BEGIN Material shown

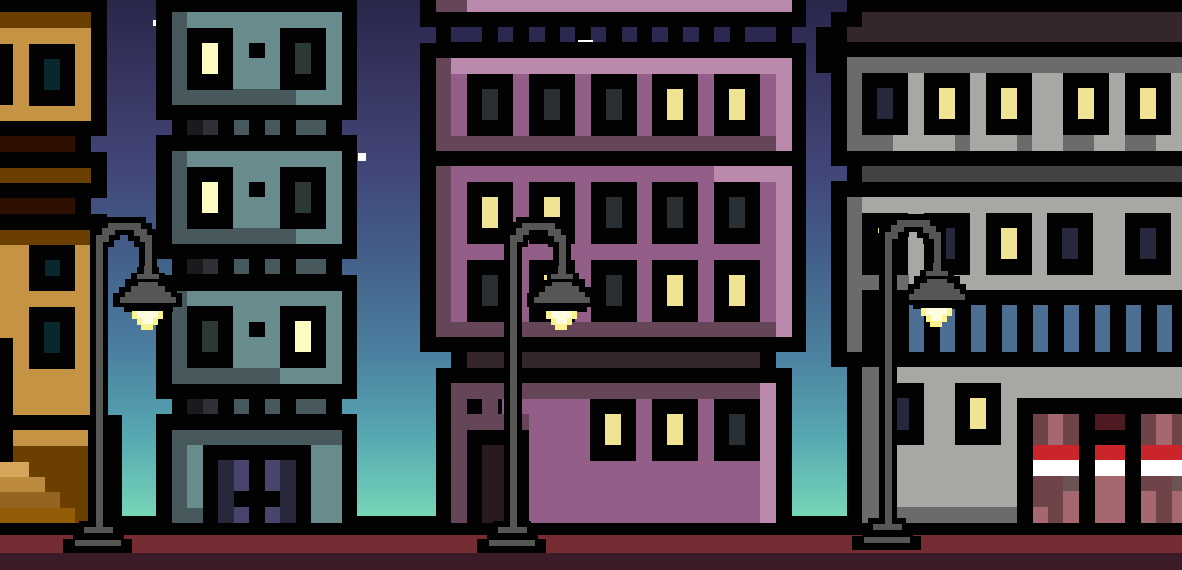
<!DOCTYPE html>
<html lang="en">
<head>
<meta charset="utf-8">
<title>Pixel street at dusk</title>
<style>
:root{--ink:#020202;--lit:#f0e394;--lit-pale:#fcfbc0;--unlit:#292f33;--navy:#28283c;
--ochre:#c49344;--brown:#6b3f00;--rust:#2e1000;--deep-teal:#08272f;
--teal:#688b8d;--teal-shade:#48595d;--moss:#2b3835;
--plum:#935f88;--pink:#bb89ab;--plum-shade:#654658;--plum-dark:#35262c;
--stone:#a7a7a4;--stone-shade:#6b6b6b;--stone-dark:#434343;--rail:#4b6e92;
--glass:#a5686f;--glass-shade:#6f4449;--red:#c9252b;--metal:#565655}
html,body{margin:0;height:100%;overflow:hidden;background:#2a2748}
svg{display:block;width:1182px;height:570px;shape-rendering:crispEdges}
.ink{fill:var(--ink)}.lit{fill:var(--lit)}.pale{fill:var(--lit-pale)}.unlit{fill:var(--unlit)}.navy{fill:var(--navy)}
.ochre{fill:var(--ochre)}.brown{fill:var(--brown)}.rust{fill:var(--rust)}.deep{fill:var(--deep-teal)}
.teal{fill:var(--teal)}.teal-shade{fill:var(--teal-shade)}.moss{fill:var(--moss)}
.plum{fill:var(--plum)}.pink{fill:var(--pink)}.plum-shade{fill:var(--plum-shade)}.plum-dark{fill:var(--plum-dark)}
.stone{fill:var(--stone)}.stone-shade{fill:var(--stone-shade)}.stone-dark{fill:var(--stone-dark)}.rail{fill:var(--rail)}
.glass{fill:var(--glass)}.glass-shade{fill:var(--glass-shade)}.red{fill:var(--red)}.white{fill:#fff}.metal{fill:var(--metal)}
.arm{fill:none;stroke:var(--ink);stroke-width:18}
.arm-core{fill:none;stroke:var(--metal);stroke-width:7}
</style>
</head>
<body>
<svg viewBox="0 0 1182 570" role="img" aria-label="Pixel art street with four buildings and three street lamps at dusk">
<defs>
<linearGradient id="dusk" gradientUnits="userSpaceOnUse" x1="0" y1="0" x2="0" y2="516">
<stop offset="0" stop-color="#28264a"/><stop offset=".15" stop-color="#373560"/><stop offset=".32" stop-color="#414577"/>
<stop offset=".5" stop-color="#436089"/><stop offset=".68" stop-color="#4b7fa0"/><stop offset=".85" stop-color="#57a9b2"/><stop offset="1" stop-color="#76d6b8"/>
</linearGradient>
<!-- window: frame with a centred pane coloured by the class on use -->
<g id="window"><rect class="ink" width="46" height="62"/><rect x="15" y="15" width="16" height="31"/></g>

<g id="teal-floor">
<rect class="ink" x="156" y="-4" width="201" height="124"/>
<rect class="teal" x="172" y="12" width="170" height="93"/>
<path class="teal-shade" d="M172 12h15v77h109v16H172z"/>
<rect class="ink" x="249" y="43" width="16" height="15"/>
<rect class="ink" x="172" y="119" width="170" height="18"/>
<rect x="187" y="120" width="16" height="15" fill="#1b1b1e"/><rect x="203" y="120" width="15" height="15" fill="#303036"/>
<path class="teal-shade" d="M234 120h15v15h-15zM265 120h15v15h-15zM296 120h30v15h-30z"/>
</g>

<g id="lamp">
<path class="arm" d="M99 525V238H105V231H111V226H137V232H143V238H148V270"/>
<path class="arm-core" d="M99 525V238H105V231H111V226H137V232H143V238H148V274"/>
<path class="ink" d="M137 267h22v6h6v6h6v8h6v6h5v14h-9v5h-49v-5h-11v-14h6v-6h6v-8h6v-6h6z"/>
<path class="metal" d="M144 266h8v8h7v5h-22v-5h7zM138 282h20v4h7v6h6v5h5v6h-56v-6h5v-5h6v-6h7z"/>
<path d="M132 311h31v8h-5v6h-5v5h-12v-5h-4v-6h-5z" fill="#fbf48c"/>
<path d="M137 311h21v7h-5v6h-11v-6h-5z" fill="#fffde0"/>
<path class="ink" d="M79 521h38v7h7v11h8v14H63v-14h10v-11h6z"/>
<path class="metal" d="M96 518h7v9h10v6H84v-6h12zM75 540h46v6H75z"/>
</g>
</defs>

<rect id="sky" width="1182" height="570" fill="url(#dusk)"/>
<path id="stars" class="white" d="M153 20h3v6h-3zM358 153h8v8h-8zM578 40h15v2h-15z"/>

<g id="street">
<rect class="ink" y="516" width="1182" height="20"/>
<rect y="535" width="1182" height="18" fill="#752d33"/>
<rect y="553" width="1182" height="17" fill="#3a1b27"/>
</g>

<g id="ochre-house">
<path class="ink" d="M0 0H107V136H91V152H107V198H91V214H107V415H122V535H0z"/>
<path class="brown" d="M0 12h91v16H0zM0 168h91v15H0zM0 230h91v15H0zM13 430h75v93H13z"/>
<path class="rust" d="M0 136h75v16H0zM0 198h75v16H0z"/>
<path class="ochre" d="M0 28h91v93H0zM0 245h91v170H13v-77H0z"/>
<path class="ink" d="M0 44h13v61H0zM29 245h46v46H29z"/>
<use href="#window" x="29" y="44" class="deep"/>
<rect class="deep" x="45" y="260" width="15" height="16"/>
<use href="#window" x="29" y="307" class="deep"/>
<rect class="ochre" x="13" y="430" width="75" height="16"/>
<g id="steps">
<rect y="462" width="29" height="15" fill="#d6a55c"/><rect y="477" width="45" height="15" fill="#bb8a3c"/>
<rect y="492" width="60" height="16" fill="#956420"/><rect y="508" width="75" height="15" fill="#935c06"/>
</g>
</g>

<g id="teal-house">
<use href="#teal-floor"/><use href="#teal-floor" y="139"/><use href="#teal-floor" y="279"/>
<rect class="teal" x="280" y="368" width="16" height="16"/>
<use href="#window" x="187" y="28" class="pale"/><use href="#window" x="280" y="28" class="moss"/>
<use href="#window" x="187" y="167" class="pale"/><use href="#window" x="280" y="167" class="moss"/>
<use href="#window" x="187" y="306" class="moss"/><use href="#window" x="280" y="306" class="pale"/>
<rect class="ink" x="156" y="414" width="201" height="121"/>
<rect class="teal" x="172" y="430" width="170" height="93"/>
<path class="teal-shade" d="M172 430h170v15H187v78h-15z"/>
<path class="teal-shade" d="M187 508h16v15h-16z"/>
<rect class="ink" x="203" y="445" width="108" height="78"/>
<path class="navy" d="M218 460h16v63h-16zM280 460h16v63h-16z"/>
<path fill="#48446b" d="M234 460h15v63h-15zM265 460h15v63h-15z"/>
<rect class="ink" x="234" y="491" width="46" height="16"/>
</g>

<g id="plum-house">
<path class="ink" d="M420 0H806V27H792V43H806V352H776V368H792V535H436V368H451V352H420V43H436V27H420z"/>
<rect class="plum" x="436" width="356" height="12"/>
<rect class="plum-shade" x="436" width="31" height="12"/><rect class="pink" x="467" width="325" height="12"/>
<path fill="#2b294f" d="M451 27h31v15h-31zM498 27h15v15h-15zM529 27h16v15h-16zM560 27h15v15h-15zM591 27h15v15h-15zM622 27h15v15h-15zM652 27h16v15h-16zM683 27h16v15h-16zM714 27h16v15h-16zM745 27h31v15h-31z"/>
<rect class="white" x="578" y="40" width="15" height="2"/>
<g id="plum-top-floor">
<rect class="plum" x="436" y="58" width="356" height="93"/>
<path class="pink" d="M451 58h341v93h-16V74H451z"/>
<path class="plum-shade" d="M436 58h15v78h325v15H436z"/>
<use href="#window" x="467" y="74" class="unlit"/><use href="#window" x="529" y="74" class="unlit"/><use href="#window" x="591" y="74" class="unlit"/>
<use href="#window" x="652" y="74" class="lit"/><use href="#window" x="714" y="74" class="lit"/>
</g>
<g id="plum-middle-floors">
<rect class="plum" x="436" y="166" width="356" height="171"/>
<path class="pink" d="M714 166h78v171h-16V182h-62z"/>
<path class="plum-shade" d="M436 166h15v156h325v15H436z"/>
<use href="#window" x="467" y="182" class="lit"/><use href="#window" x="529" y="182" class="lit"/><use href="#window" x="591" y="182" class="unlit"/>
<use href="#window" x="652" y="182" class="unlit"/><use href="#window" x="714" y="182" class="unlit"/>
<use href="#window" x="467" y="260" class="unlit"/><use href="#window" x="529" y="260" class="lit"/><use href="#window" x="591" y="260" class="unlit"/>
<use href="#window" x="652" y="260" class="lit"/><use href="#window" x="714" y="260" class="lit"/>
</g>
<rect class="plum-dark" x="467" y="352" width="293" height="16"/>
<g id="plum-ground-floor">
<rect class="plum" x="451" y="383" width="325" height="140"/>
<rect class="pink" x="760" y="383" width="16" height="140"/>
<path class="plum-shade" d="M451 383h309v16H498v15h31v16h-62v93h-16z"/>
<path class="ink" d="M467 399h15v15h-15zM498 399h4v15h-4zM467 430h62v93h-62z"/>
<rect x="482" y="445" width="22" height="78" fill="#291a22"/>
<use href="#window" x="590" y="399" class="lit"/><use href="#window" x="652" y="399" class="lit"/><use href="#window" x="714" y="399" class="unlit"/>
</g>
</g>

<g id="stone-house">
<path class="ink" d="M847 0H1182V535H847V367H831V181H847V166H831V73H816V27H831V12H847z"/>
<path class="plum-dark" d="M862 12h320v30H847V27h15z"/>
<g id="stone-top-floor">
<rect class="stone" x="847" y="57" width="335" height="94"/>
<path class="stone-shade" d="M847 57h335v16H862v78h-15zM862 135h31v16h-31zM955 135h15v16h-15zM1017 135h15v16h-15zM1063 135h31v16h-31zM1125 135h31v16h-31z"/>
<use href="#window" x="862" y="73" class="navy"/><use href="#window" x="924" y="73" class="lit"/><use href="#window" x="986" y="73" class="lit"/>
<use href="#window" x="1063" y="73" class="lit"/><use href="#window" x="1125" y="73" class="lit"/>
</g>
<rect class="stone-dark" x="862" y="166" width="320" height="16"/>
<g id="stone-middle-floor">
<rect class="stone" x="847" y="197" width="335" height="93"/>
<path class="stone-shade" d="M847 197h15v155h-15z"/>
<path class="stone-shade" d="M862 275h47v15h-47z"/>
<use href="#window" x="862" y="213" class="ink"/><use href="#window" x="924" y="213" class="navy"/><use href="#window" x="986" y="213" class="lit"/>
<use href="#window" x="1047" y="213" class="navy"/><use href="#window" x="1125" y="213" class="navy"/>
<rect class="lit" x="878" y="228" width="5" height="5"/>
</g>
<path id="balcony" class="rail" d="M909 305h15v47h-15zM940 305h15v47h-15zM971 305h15v47h-15zM1002 305h15v47h-15zM1033 305h15v47h-15zM1064 305h15v47h-15zM1095 305h15v47h-15zM1126 305h15v47h-15zM1157 305h15v47h-15z"/>
<g id="stone-ground-floor">
<rect class="stone" x="862" y="367" width="320" height="156"/>
<path class="stone-shade" d="M862 367h34v140h121v16H862z"/>
<rect class="ink" x="896" y="383" width="28" height="62"/><rect class="navy" x="896" y="398" width="13" height="32"/>
<use href="#window" x="955" y="383" class="lit"/>
</g>
<g id="shop">
<rect class="ink" x="1017" y="398" width="165" height="125"/>
<path class="glass-shade" d="M1033 414h46v109h-46zM1141 414h41v109h-41z"/>
<path class="glass" d="M1048 414h15v62h-15zM1156 414h16v62h-16zM1063 491h16v32h-16zM1033 507h15v16h-15zM1095 476h30v47h-30zM1141 491h15v32h-15zM1172 491h10v32h-10z"/>
<path fill="#6b5356" d="M1063 476h16v15h-16zM1172 476h10v15h-10z"/>
<rect x="1095" y="414" width="30" height="16" fill="#4d1a21"/>
<path class="red" d="M1033 445h46v15h-46zM1095 445h30v15h-30zM1141 445h41v15h-41z"/>
<path class="white" d="M1033 460h46v16h-46zM1095 460h30v16h-30zM1141 460h41v16h-41z"/>
</g>
</g>

<g id="street-lamps">
<use href="#lamp"/><use href="#lamp" x="414"/><use href="#lamp" x="789" y="-3"/>
<rect class="lit" x="544" y="275" width="3" height="5"/>
</g>
</svg>
</body>
</html>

END Material shown

Instructions to follow
Filter on the word "deep": copy each matching line from the entries above.

Task solution
--ochre:#c49344;--brown:#6b3f00;--rust:#2e1000;--deep-teal:#08272f;
.ochre{fill:var(--ochre)}.brown{fill:var(--brown)}.rust{fill:var(--rust)}.deep{fill:var(--deep-teal)}
<use href="#window" x="29" y="44" class="deep"/>
<rect class="deep" x="45" y="260" width="15" height="16"/>
<use href="#window" x="29" y="307" class="deep"/>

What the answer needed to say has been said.